As with any good costume it begins with a bodice block.
As we are making a Victorian bodice, and a corset would have been worn beneath the bodice a set of new measurements has to be taken of my performer whilst wearing a corset..
These new measurements ended up changing the size of the waist and chest; two very important measurements when drafting a bodice block.
As we are only making the bodice we only had to draft the bodice and sleeve block, and with that we were ready to move on to editing the drafted blocks.
Before we could really begin editing the patterns we drafted off the important lines from the original blocks, the got rid of the shoulder dart on the front bodice by cutting in to the pattern and converted the sleeve into a two part sleeve.
Then the pattern editing began on the bodice back.
Within this period of 1870-90’s the fashion was to have a slim waist and so the back of the bodice was designed to help enhance and give this illusion.
To give this illusion the back usually had multiple panels consisting of long sweeping curves.
With reference to my images I formed the back in to three panels, splitting the waist dart evenly over the panels.
First I drafted rough lines to get the desired shape, and then once happy I began to go over and smooth out the lines giving my final shape.
The next step was to draft the bottom line of my bodice. With reference to my images, and research I found that it was often fashionable for the bodice to come lower and longer at the front and back, but would come up slightly higher over the hips.
My bodice pattern had pleats on the back panel, however this will not be edited in to the pattern until after the toile fitting. This is to make sure that the costume fits well first, before extra pleating is added in to the costume.
As a bum pad was usually worn during this period often the bottom of the back penals would flare out to allow for the room needed to fit over the excess fabric.
Again this design feature could be edited later on.
The next step was to concentrate on the editing of the front of the bodice.
The shoulder seam was first moved back wards, as it was fashionable to have a completely smooth front to a costume, and it would also encourage the illusion of a small back on the bodice.
Next, with reference to my image which has a panel down the front of the bodice, I drafted in the front panel, which as described in Janet Arnold’s pattern of fashion book would become a pouched panel.
Then with the front panel drafted in I split the waist dart over two darts on the main bodice, using my imaged as reference to help get a good idea of where the positioning on the darts should be.

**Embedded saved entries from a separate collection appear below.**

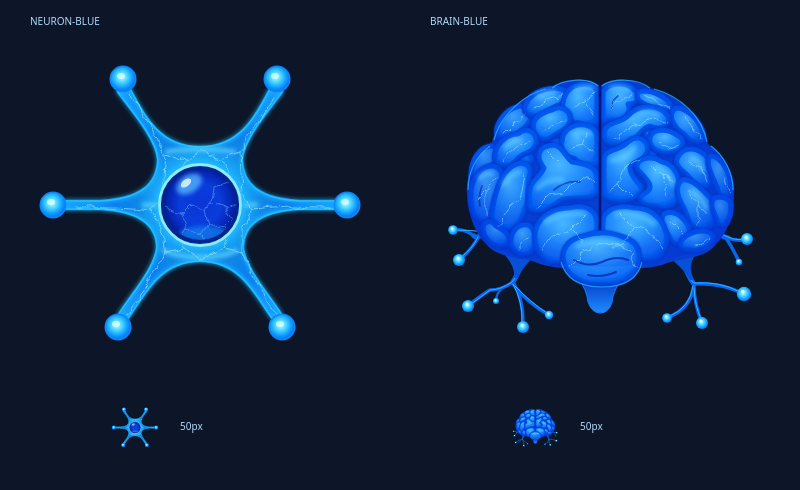
<!DOCTYPE html>
<html lang="en">
<head>
<meta charset="utf-8">
<title>Icon sheet: neuron and brain</title>
<style>
:root{--night:#0c1628;--label:#b2d8f6;--crease:#0324a8;--cyan:#25c8ff;--ice:#a5f3ff}
*{box-sizing:border-box}
html,body{margin:0;background:var(--night);overflow:hidden}
.sheet{display:block;width:800px;height:490px;background:var(--night)}
.label{font:10px "Noto Sans","Open Sans",sans-serif;fill:var(--label)}
.arms{fill:url(#armFill);stroke:#0a86ff;stroke-width:2.5}
.arm-glow{fill:none;stroke:var(--cyan);stroke-width:3;opacity:.75;filter:url(#soft)}
.vein{fill:none;stroke:var(--ice);stroke-width:1;stroke-linecap:round;stroke-linejoin:round;filter:url(#wobble)}
.gyri path{fill:url(#gyrusFill);stroke:#0c5af0;stroke-width:5;stroke-linejoin:round;filter:url(#round)}
.creases{fill:none;stroke:var(--crease);stroke-linecap:round}
.shine{fill:none;stroke:#63d2ff;stroke-width:5;stroke-linecap:round;opacity:.6;filter:url(#soft)}
.roots{fill:none;stroke-linecap:round;stroke-linejoin:round}
</style>
</head>
<body>
<svg class="sheet" viewBox="0 0 800 490" role="img" aria-label="Blue neuron and blue brain icons, each large and at 50px">
<defs>
  <radialGradient id="armFill" gradientUnits="userSpaceOnUse" cx="200" cy="204" r="150">
    <stop offset=".28" stop-color="#1cb0fa"/><stop offset=".42" stop-color="#0f86e8"/><stop offset=".6" stop-color="#0b7cf0"/><stop offset="1" stop-color="#18a4ff"/>
  </radialGradient>
  <radialGradient id="tipFill" cx=".45" cy=".42" r=".55">
    <stop offset="0" stop-color="#c8fbff"/><stop offset=".4" stop-color="#4fd8ff"/><stop offset=".75" stop-color="#14a4ff"/><stop offset="1" stop-color="#0a7cf8"/>
  </radialGradient>
  <radialGradient id="nucleusFill" r=".52">
    <stop offset="0" stop-color="#0b35d8"/><stop offset=".55" stop-color="#0a3cdc"/><stop offset=".85" stop-color="#0526b4"/><stop offset="1" stop-color="#031a88"/>
  </radialGradient>
  <radialGradient id="gyrusFill" cx=".45" cy=".3" r=".75">
    <stop offset="0" stop-color="#48b6ff"/><stop offset=".5" stop-color="#1f88fc"/><stop offset="1" stop-color="#0a5af0"/>
  </radialGradient>
  <linearGradient id="stemFill" x1="0" y1="0" x2="0" y2="1">
    <stop offset="0" stop-color="#0437c4"/><stop offset="1" stop-color="#1d8cff"/>
  </linearGradient>
  <radialGradient id="sideShade" gradientUnits="userSpaceOnUse" cx="600" cy="165" r="140">
    <stop offset=".55" stop-color="#0230d8" stop-opacity="0"/><stop offset="1" stop-color="#0230d8" stop-opacity=".45"/>
  </radialGradient>
  <filter id="soft" x="-30%" y="-30%" width="160%" height="160%"><feGaussianBlur stdDeviation="2.2"/></filter>
  <filter id="wobble"><feTurbulence baseFrequency=".05" numOctaves="2" seed="4"/><feDisplacementMap in="SourceGraphic" scale="9" xChannelSelector="R" yChannelSelector="G"/></filter>
  <filter id="round" x="-25%" y="-25%" width="150%" height="150%">
    <feGaussianBlur in="SourceAlpha" stdDeviation="2.6" result="b"/>
    <feOffset in="b" dy="-2" result="o"/>
    <feComposite in="SourceAlpha" in2="o" operator="out" result="edge"/>
    <feFlood flood-color="#0329c0" result="ink"/>
    <feComposite in="ink" in2="edge" operator="in" result="shade"/>
    <feGaussianBlur in="SourceAlpha" stdDeviation="1.2" result="h"/>
    <feComposite in="ink" in2="h" operator="in" result="halo"/>
    <feMerge><feMergeNode in="halo"/><feMergeNode in="SourceGraphic"/><feMergeNode in="shade"/></feMerge>
  </filter>
  <clipPath id="nucleusClip"><circle cx="200" cy="204" r="36"/></clipPath>
  <path id="neuronBody" d="M130 89C142 112 158 147 200 147C242 147 258 112 270 89L282 92C274 104 243 138 242 160C243 185 260 199 300 201H336V209H300C260 211 243 225 243 248C246 270 270 296 281 314L272 318C257 298 242 261 200 261C158 261 143 298 128 318L119 314C130 296 154 270 157 248C157 225 140 211 100 209H64V201H100C140 199 157 185 158 160C157 138 126 104 118 92Z"/>
  <g id="tip"><circle r="13.5" fill="#0b86fa"/><circle r="12" fill="url(#tipFill)"/><ellipse cx="-2" cy="-3" rx="4" ry="3" fill="#d8fdff" opacity=".7"/></g>
  <g id="bud"><circle r="6" fill="url(#tipFill)"/><circle cx="-1" cy="-2" r="1.5" fill="#e2feff"/></g>

  <g id="neuron">
    <use href="#neuronBody" class="arms"/>
    <use href="#neuronBody" class="arm-glow"/>
    <use href="#neuronBody" fill="none" stroke="#1ec0ff" stroke-width="1.3"/>
    <g class="vein" opacity=".6">
      <path d="M129 94Q150 128 164 152L184 158L200 150L218 158L238 150Q250 128 271 94"/>
      <path d="M72 205Q120 204 149 208L160 190L163 152M149 208L160 226L162 250Q150 280 124 312"/>
      <path d="M328 205Q280 204 251 208L240 190L238 150M251 208L240 226L240 250Q250 280 276 312"/>
      <path d="M162 250L182 246L200 258L220 246L240 250M184 158L176 170M218 158L226 170M182 246L178 238M220 246L224 238"/>
    </g>
    <path fill="none" stroke="#7deaff" stroke-width="4" opacity=".65" filter="url(#soft)" d="M165 152Q182 149 200 150Q220 149 236 152M162 250Q180 258 200 257Q222 258 238 250M142 205H158M242 205H258"/>
    <circle cx="200" cy="205" r="41" fill="none" stroke="#2ab8ff" stroke-width="6" opacity=".8" filter="url(#soft)"/>
    <circle cx="200" cy="205" r="40.5" fill="#04248f" stroke="#8cecff" stroke-width="2.8"/>
    <circle cx="200" cy="204" r="36" fill="url(#nucleusFill)"/>
    <g clip-path="url(#nucleusClip)">
      <ellipse cx="204" cy="234" rx="25" ry="8" fill="#1590ff" opacity=".65" filter="url(#soft)"/>
      <path class="vein" opacity=".35" d="M164 206L180 212L188 204L202 210L210 200L224 206L238 198M180 212L184 228L198 232L206 222L202 210M206 222L222 226L230 218L224 206M184 228L178 236M198 232L202 242M222 226L226 236M210 200L212 184L226 178"/>
      <ellipse cx="189" cy="184" rx="14" ry="9" transform="rotate(-32 189 184)" fill="#58bbff" opacity=".75" filter="url(#soft)"/>
      <ellipse cx="186" cy="183" rx="6" ry="3.5" transform="rotate(-38 186 183)" fill="#e0f6ff" opacity=".85"/>
    </g>
    <use href="#tip" x="123" y="79"/><use href="#tip" x="277" y="79"/><use href="#tip" x="347" y="205"/><use href="#tip" x="282" y="327"/><use href="#tip" x="118" y="327"/><use href="#tip" x="53" y="205"/>
  </g>

  <g id="brain">
    <g class="roots">
      <g stroke="#0865ee">
        <path stroke-width="5" d="M490 228Q478 240 474 236M518 256Q520 272 513 282M712 226Q718 236 728 238M682 256Q686 274 694 284"/>
        <path stroke-width="3.4" d="M474 236Q464 228 453 230M480 234Q472 250 459 260M513 282Q502 290 490 290Q480 296 468 306M513 282Q524 300 523 327M513 284Q526 302 549 315M728 238Q738 242 747 239M726 238Q734 250 739 262M694 284Q720 282 744 294M694 284Q692 308 667 318M694 284Q694 304 702 323"/>
        <path stroke-width="2" d="M508 285Q496 290 496 301"/>
      </g>
      <path stroke="#2fb4ff" stroke-width="1" d="M518 264Q518 276 512 282Q500 290 490 290L470 305M513 284Q523 302 522 322M515 286Q530 302 547 313M686 264Q688 280 694 283Q720 281 740 292M693 286Q690 308 670 316M694 288Q695 306 701 319M486 232Q470 230 456 230M478 237Q472 250 461 257M718 232Q734 242 744 239"/>
      <path fill="#0750d8" d="M502 252H540Q524 264 518 278H514Q516 266 502 252ZM662 252H698Q686 264 694 280H690Q682 266 662 252Z"/>
    </g>
    <use href="#bud" transform="translate(453 230) scale(.8)"/><use href="#bud" x="459" y="260"/><use href="#bud" x="468" y="306"/><use href="#bud" transform="translate(496 301) scale(.5)"/><use href="#bud" x="523" y="327"/><use href="#bud" transform="translate(549 315) scale(.7)"/>
    <use href="#bud" x="747" y="239"/><use href="#bud" transform="translate(739 262) scale(.55)"/><use href="#bud" transform="translate(744 294) scale(1.2)"/><use href="#bud" transform="translate(667 318) scale(.8)"/><use href="#bud" x="702" y="323"/>
    <path fill="url(#stemFill)" stroke="#1280ff" d="M578 278Q587 290 588 302Q592 313 600 313Q609 313 612 302Q613 290 623 278Z"/>
    <path fill="#073fd0" d="M600 86C588 76 562 78 550 88C524 92 500 114 492 142C474 154 466 174 467 194C468 216 476 234 486 244C496 256 514 258 530 260Q548 268 566 268H638Q656 268 670 262C690 258 708 256 716 244C728 232 734 214 734 194C734 172 724 154 708 144C702 114 676 94 650 88C638 78 612 76 600 86Z"/>
    <g class="gyri">
      <path d="M514 152C522 146 532 152 532 162L518 168ZM552 142Q562 138 564 150L560 160ZM570 126Q576 122 584 128L574 134ZM640 156Q650 148 656 158L644 166ZM676 148Q688 144 690 156L678 164ZM642 130L652 130L648 140Z"/>
      <path d="M497 137C494 122 508 108 520 106C532 106 534 118 526 126C518 134 506 142 497 137Z"/>
      <path d="M526 104C532 90 552 86 564 90C572 94 566 104 556 106C546 110 540 118 531 116C525 114 523 109 526 104Z"/>
      <path d="M566 94C572 82 592 82 597 90V122C592 132 582 122 574 122C562 122 560 104 566 94Z"/>
      <path d="M534 130C530 118 544 112 552 110C562 104 572 112 570 122C566 132 556 132 550 138C542 142 536 138 534 130Z"/>
      <path d="M471 176C471 160 480 146 492 146C502 150 500 160 490 166C484 172 476 182 471 176Z"/>
      <path d="M495 160C493 146 506 134 518 134C526 126 538 132 536 144C532 154 524 152 518 158C510 168 498 170 495 160Z"/>
      <path d="M562 142C562 128 578 122 588 126Q597 128 597 140V164C592 172 580 164 574 158C566 158 560 150 562 142Z"/>
      <path d="M471 200C469 184 478 168 490 166C502 166 506 178 500 190C496 202 494 216 486 222C476 222 471 212 471 200Z"/>
      <path d="M492 212C494 196 500 178 508 170C518 160 532 162 530 174C526 184 530 194 526 206C522 220 514 232 504 230C494 228 490 222 492 212Z"/>
      <path d="M529 194C530 180 540 178 544 168C536 158 538 148 548 146C562 142 564 156 572 162C584 164 597 166 597 178V194C586 202 568 194 558 202C546 210 534 216 529 208Z"/>
      <path d="M483 230C482 222 490 218 496 226C504 230 512 236 508 244C500 250 486 244 483 230Z"/>
      <path d="M511 240C512 228 522 222 530 226C538 234 536 248 530 253C520 258 510 250 511 240Z"/>
      <path d="M535 238C534 218 552 208 570 208C586 204 596 210 597 222V250C586 262 570 256 560 262C546 266 536 254 535 238Z"/>
      <path d="M603 92C608 82 628 82 634 90C644 94 640 104 628 104C632 112 624 122 612 120L603 122Z"/>
      <path d="M638 92C650 88 668 98 671 106C672 114 662 114 654 108C646 104 634 102 638 92Z"/>
      <path d="M676 108C690 108 704 126 704 140C700 146 690 142 684 134C674 128 666 114 676 108Z"/>
      <path d="M604 134C604 122 620 124 628 116C638 104 660 104 668 116C672 128 658 130 650 126C640 128 640 138 630 140C622 146 604 150 604 134Z"/>
      <path d="M650 138C652 128 668 128 678 136C686 138 684 152 674 152C664 156 648 150 650 138Z"/>
      <path d="M680 154C688 144 706 150 710 164C714 180 710 190 702 188C692 184 690 176 684 172C676 166 674 160 680 154Z"/>
      <path d="M710 156C722 156 731 174 731 190C730 202 722 202 718 190C714 178 704 164 710 156Z"/>
      <path d="M604 160C604 148 620 152 628 142C640 132 652 144 646 154C640 164 632 160 630 168C630 178 642 184 642 190C636 204 614 204 604 196Z"/>
      <path d="M638 170C632 160 650 154 662 162C676 164 680 180 680 192C680 206 666 210 656 206C644 206 634 200 644 194C656 188 648 180 638 170Z"/>
      <path d="M682 180C694 178 706 194 714 202C720 216 714 230 702 230C690 230 688 216 684 208C678 198 674 186 682 180Z"/>
      <path d="M714 198C722 196 731 198 731 206C731 220 724 230 718 224C716 214 708 206 714 198Z"/>
      <path d="M664 214C676 208 690 222 690 234C688 246 674 248 670 238C666 230 658 222 664 214Z"/>
      <path d="M686 236C698 228 712 230 714 238C710 248 700 252 688 250C678 252 678 242 686 236Z"/>
      <path d="M603 222C603 210 618 204 634 208C654 208 666 222 667 240C666 254 654 264 642 260C630 254 614 262 603 250Z"/>
      <path d="M563 258C563 244 574 238 584 236C596 232 612 232 622 237C634 240 640 248 639 260C638 274 624 285 602 284C580 285 565 274 563 258Z"/>
    </g>
    <path fill="url(#sideShade)" d="M600 86C588 76 562 78 550 88C524 92 500 114 492 142C474 154 466 174 467 194C468 216 476 234 486 244Q600 290 716 244C728 232 734 214 734 194C734 172 724 154 708 144C702 114 676 94 650 88C638 78 612 76 600 86Z"/>
    <path d="M600 84V230" stroke="#021578" stroke-width="2.6"/>
    <g class="creases">
      <path stroke-width="2" opacity=".75" d="M574 260Q588 268 602 262Q616 255 628 260M588 275Q602 278 616 272"/>
      <path stroke-width="1.8" opacity=".6" d="M554 190Q566 180 580 182M482 186Q478 196 480 206M618 96Q612 100 612 108"/>
    </g>
    <path class="shine" d="M546 222Q560 212 584 214M616 214Q640 212 654 224M578 246Q600 238 624 246M538 188Q548 178 562 180M574 134Q580 130 590 134M612 160Q626 160 634 148M656 168Q670 172 672 184M504 184Q510 174 520 172M506 148Q512 140 520 140M576 90Q582 86 592 88M612 88Q620 86 628 90M538 96Q546 92 554 92M640 114Q650 110 658 116M692 158Q700 160 702 170M692 192Q702 198 706 208M480 178Q484 172 492 174"/>
    <path class="vein" opacity=".5" d="M540 246L552 232L570 226L584 212M570 226L580 240M660 246L650 230L632 226L618 212M632 226L624 240L610 244M568 264L580 252L594 242L612 240L628 248L634 264M534 204L546 192L564 190L580 174L594 180M546 150L554 158M568 146L580 142L592 150M580 142L584 130M606 188L616 180L622 164L636 156M616 180L630 194M648 162L660 174L672 178M660 174L666 196M498 222L506 204L518 194L522 170M474 196L484 186L494 174M484 186L484 212M500 160L510 148L528 140M688 188L696 202L708 212M696 202L696 222M686 158L698 166L704 182M722 176L728 192M502 130L512 120L524 112M532 108L546 98L560 94M570 106L582 98L592 90M582 98L590 114M540 132L552 122L564 118M608 110L616 98L628 92M642 94L654 100L666 106M610 138L622 130L634 122L652 116L664 120M682 114L690 128L702 138M656 140L668 146L678 142M668 220L680 232M692 244L706 238M516 246L526 234"/>
    <path fill="none" stroke="#27b8ff" stroke-width="1.2" opacity=".75" d="M552 88C562 80 588 76 598 86M602 86C612 78 638 78 650 88M494 140C500 116 524 94 546 89M654 89C680 96 702 116 707 142M468 190C468 172 476 156 490 146M711 146C724 156 733 172 733 190M561 262Q568 287 602 287Q636 287 642 262"/>
  </g>
</defs>

<rect width="800" height="490" fill="#0c1628"/>
<text class="label" x="30" y="25">NEURON-BLUE</text>
<text class="label" x="430" y="25">BRAIN-BLUE</text>
<use href="#neuron"/>
<use href="#brain"/>
<use href="#neuron" transform="translate(106.2 398) scale(.144)"/>
<use href="#brain" transform="translate(447 397.5) scale(.147)"/>
<text class="label" x="180" y="430">50px</text>
<text class="label" x="580" y="430">50px</text>
</svg>
</body>
</html>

Like before when I drafted the bottom line of the back bodice, I repeated the same of the front. Making sure that the side seam were the same length and that the side seam shape reflected each other.
Having finished pattern editing the front and back bodice, I drafted off the different panels individually lining up all of the seams to make sure they were the same length and then finally pinning together the pattern pieces and making sure the bottom of the bodice lined up in a smooth curve.
On the front of the bodice this was done by folding out the darts and smoothing off the bottom of the darts to get the desired shape and curve to the bottom of the bodice.
The final step of block editing was to flare out the sleeve to the desired shape and size that I wanted to achieve. This was done by cutting in to the sleeve pattern from the sleeve head to the elbow and then flaring out and moving around the pieces until the desired shape and size was achieved.
With that complete I could move on to cutting in calico ready for my first fitting.